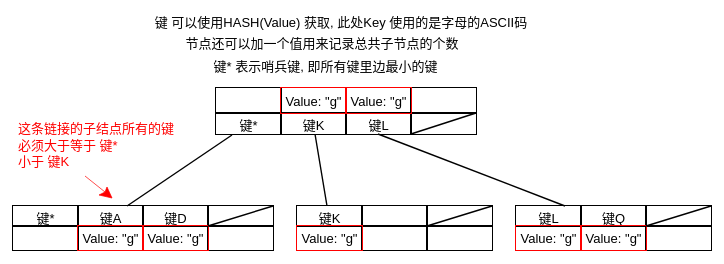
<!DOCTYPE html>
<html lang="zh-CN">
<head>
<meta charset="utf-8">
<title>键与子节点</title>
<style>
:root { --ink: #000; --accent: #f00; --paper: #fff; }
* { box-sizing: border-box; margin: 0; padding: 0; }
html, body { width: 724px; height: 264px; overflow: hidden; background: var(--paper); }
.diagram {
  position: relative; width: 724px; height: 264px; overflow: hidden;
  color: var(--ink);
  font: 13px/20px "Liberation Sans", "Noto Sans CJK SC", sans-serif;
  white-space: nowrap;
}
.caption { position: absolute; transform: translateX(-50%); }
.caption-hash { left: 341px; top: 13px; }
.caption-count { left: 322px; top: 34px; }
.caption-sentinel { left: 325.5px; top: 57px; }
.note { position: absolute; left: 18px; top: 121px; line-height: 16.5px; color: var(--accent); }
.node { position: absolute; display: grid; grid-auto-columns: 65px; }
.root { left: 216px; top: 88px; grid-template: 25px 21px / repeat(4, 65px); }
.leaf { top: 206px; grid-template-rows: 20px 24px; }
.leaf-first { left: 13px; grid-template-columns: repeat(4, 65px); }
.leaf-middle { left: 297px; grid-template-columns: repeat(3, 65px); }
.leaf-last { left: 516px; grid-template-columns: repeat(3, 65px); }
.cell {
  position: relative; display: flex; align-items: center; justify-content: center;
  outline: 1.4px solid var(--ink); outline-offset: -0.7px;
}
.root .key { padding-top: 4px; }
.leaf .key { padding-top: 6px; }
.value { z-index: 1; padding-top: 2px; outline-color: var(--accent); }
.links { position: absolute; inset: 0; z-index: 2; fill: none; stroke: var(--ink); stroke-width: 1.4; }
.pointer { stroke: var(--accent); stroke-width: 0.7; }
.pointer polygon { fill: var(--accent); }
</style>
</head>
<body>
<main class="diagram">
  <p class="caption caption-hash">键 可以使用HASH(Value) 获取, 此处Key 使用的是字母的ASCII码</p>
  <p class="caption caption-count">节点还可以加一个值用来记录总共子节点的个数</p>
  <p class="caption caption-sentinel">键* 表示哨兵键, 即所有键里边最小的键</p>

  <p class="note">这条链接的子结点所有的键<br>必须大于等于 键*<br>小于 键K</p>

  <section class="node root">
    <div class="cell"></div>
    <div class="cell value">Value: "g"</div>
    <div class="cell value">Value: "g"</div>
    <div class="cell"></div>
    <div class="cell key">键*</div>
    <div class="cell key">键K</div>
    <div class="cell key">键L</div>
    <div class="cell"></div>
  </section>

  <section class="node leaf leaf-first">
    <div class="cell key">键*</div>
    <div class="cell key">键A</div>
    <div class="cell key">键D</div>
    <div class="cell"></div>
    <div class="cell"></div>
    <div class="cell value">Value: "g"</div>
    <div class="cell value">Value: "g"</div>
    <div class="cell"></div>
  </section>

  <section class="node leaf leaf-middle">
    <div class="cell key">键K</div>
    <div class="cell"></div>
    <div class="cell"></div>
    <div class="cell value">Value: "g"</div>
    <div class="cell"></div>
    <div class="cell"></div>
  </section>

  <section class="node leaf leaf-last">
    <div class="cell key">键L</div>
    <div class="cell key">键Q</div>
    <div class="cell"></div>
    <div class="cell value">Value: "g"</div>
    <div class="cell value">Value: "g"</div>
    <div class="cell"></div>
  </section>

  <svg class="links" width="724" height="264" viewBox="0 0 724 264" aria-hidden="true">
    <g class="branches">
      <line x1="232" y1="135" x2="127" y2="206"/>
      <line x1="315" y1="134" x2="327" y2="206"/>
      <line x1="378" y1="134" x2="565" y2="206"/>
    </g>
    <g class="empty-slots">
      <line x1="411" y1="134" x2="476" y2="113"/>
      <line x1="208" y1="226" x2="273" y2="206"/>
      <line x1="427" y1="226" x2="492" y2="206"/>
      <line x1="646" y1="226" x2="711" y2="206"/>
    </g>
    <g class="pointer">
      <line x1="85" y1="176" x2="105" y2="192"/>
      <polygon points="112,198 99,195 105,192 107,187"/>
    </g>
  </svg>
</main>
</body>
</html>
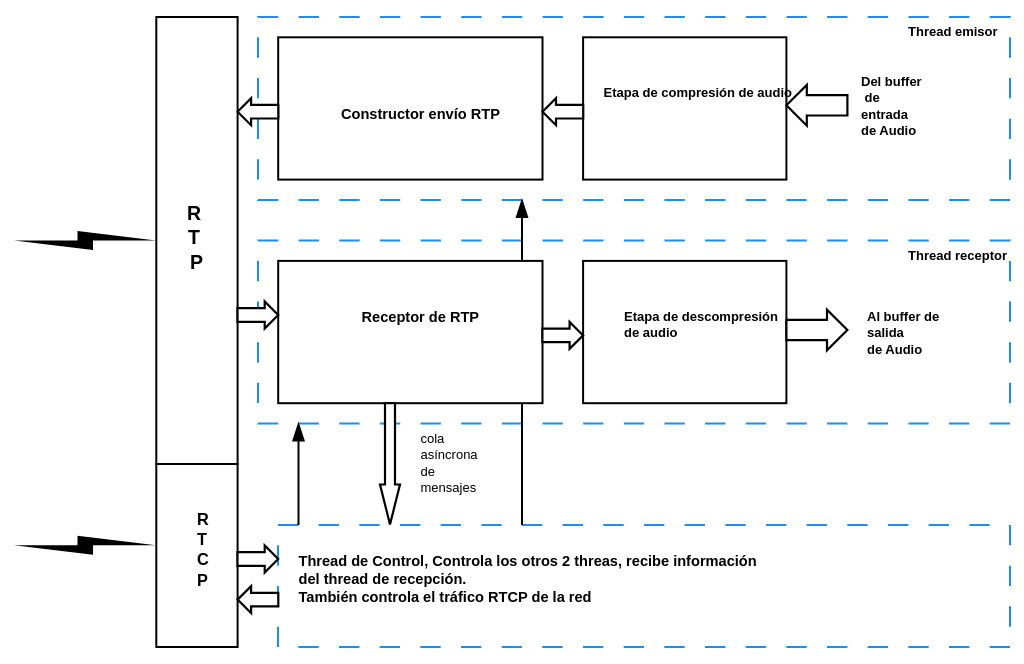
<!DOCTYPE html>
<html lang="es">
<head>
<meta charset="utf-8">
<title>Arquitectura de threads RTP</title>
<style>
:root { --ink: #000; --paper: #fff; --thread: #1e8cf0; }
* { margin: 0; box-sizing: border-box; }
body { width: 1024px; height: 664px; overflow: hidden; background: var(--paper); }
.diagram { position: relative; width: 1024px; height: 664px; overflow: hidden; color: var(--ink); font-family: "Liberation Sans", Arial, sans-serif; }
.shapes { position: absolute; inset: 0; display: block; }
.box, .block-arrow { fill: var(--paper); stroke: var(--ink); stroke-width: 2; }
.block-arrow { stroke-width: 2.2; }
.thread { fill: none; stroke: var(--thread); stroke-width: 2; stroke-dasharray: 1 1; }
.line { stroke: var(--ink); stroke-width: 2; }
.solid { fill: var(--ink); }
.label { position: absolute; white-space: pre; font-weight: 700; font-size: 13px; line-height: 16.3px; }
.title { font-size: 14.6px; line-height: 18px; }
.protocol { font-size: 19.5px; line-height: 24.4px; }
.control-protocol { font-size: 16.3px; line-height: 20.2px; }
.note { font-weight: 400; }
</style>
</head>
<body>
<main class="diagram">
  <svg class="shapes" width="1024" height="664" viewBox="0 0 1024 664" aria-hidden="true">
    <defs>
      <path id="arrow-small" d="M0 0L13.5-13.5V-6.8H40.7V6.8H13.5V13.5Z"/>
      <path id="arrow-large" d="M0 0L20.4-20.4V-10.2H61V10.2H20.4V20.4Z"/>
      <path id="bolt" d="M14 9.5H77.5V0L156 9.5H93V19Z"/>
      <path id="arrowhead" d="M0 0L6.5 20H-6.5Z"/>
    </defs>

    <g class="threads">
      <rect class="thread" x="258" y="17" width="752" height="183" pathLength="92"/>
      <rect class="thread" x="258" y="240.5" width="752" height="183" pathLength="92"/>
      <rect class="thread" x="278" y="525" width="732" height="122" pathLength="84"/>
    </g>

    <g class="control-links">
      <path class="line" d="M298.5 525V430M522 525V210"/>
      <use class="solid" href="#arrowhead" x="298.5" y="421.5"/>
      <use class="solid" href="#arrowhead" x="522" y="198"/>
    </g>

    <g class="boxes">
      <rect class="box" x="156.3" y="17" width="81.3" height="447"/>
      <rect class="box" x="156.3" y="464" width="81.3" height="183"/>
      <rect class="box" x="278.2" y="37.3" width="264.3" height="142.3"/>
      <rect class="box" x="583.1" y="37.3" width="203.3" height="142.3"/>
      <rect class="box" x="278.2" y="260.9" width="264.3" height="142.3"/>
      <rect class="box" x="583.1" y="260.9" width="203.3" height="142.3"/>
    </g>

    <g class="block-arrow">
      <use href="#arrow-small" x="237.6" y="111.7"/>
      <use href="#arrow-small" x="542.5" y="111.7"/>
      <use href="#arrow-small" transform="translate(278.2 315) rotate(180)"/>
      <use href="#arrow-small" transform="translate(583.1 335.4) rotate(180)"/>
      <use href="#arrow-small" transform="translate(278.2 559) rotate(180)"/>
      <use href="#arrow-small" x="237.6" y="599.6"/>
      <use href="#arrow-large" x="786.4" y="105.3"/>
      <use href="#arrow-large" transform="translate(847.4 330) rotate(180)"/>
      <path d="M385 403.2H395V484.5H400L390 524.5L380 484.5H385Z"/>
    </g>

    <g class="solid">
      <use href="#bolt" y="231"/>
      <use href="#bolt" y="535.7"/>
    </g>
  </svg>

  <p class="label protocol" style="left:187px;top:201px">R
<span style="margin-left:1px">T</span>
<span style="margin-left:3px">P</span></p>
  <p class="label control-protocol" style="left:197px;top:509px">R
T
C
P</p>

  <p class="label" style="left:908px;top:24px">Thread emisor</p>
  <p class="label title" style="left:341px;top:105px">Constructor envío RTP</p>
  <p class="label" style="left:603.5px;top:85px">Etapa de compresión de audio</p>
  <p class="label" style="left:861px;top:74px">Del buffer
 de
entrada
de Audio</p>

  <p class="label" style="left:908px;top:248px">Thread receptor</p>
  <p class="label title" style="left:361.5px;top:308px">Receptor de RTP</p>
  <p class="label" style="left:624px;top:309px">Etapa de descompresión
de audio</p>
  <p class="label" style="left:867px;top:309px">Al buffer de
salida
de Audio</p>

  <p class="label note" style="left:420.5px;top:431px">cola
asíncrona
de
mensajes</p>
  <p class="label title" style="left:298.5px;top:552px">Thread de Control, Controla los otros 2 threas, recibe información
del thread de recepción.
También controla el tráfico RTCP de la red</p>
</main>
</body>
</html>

Work task:
Return the opening line of the data above and every line after it up to and including the line that holds "border-box; margin: 0;"; pictures stay out.

Task answer:
<!DOCTYPE html>
<html lang="zh-CN">
<head>
<meta charset="utf-8">
<title>键与子节点</title>
<style>
:root { --ink: #000; --accent: #f00; --paper: #fff; }
* { box-sizing: border-box; margin: 0; padding: 0; }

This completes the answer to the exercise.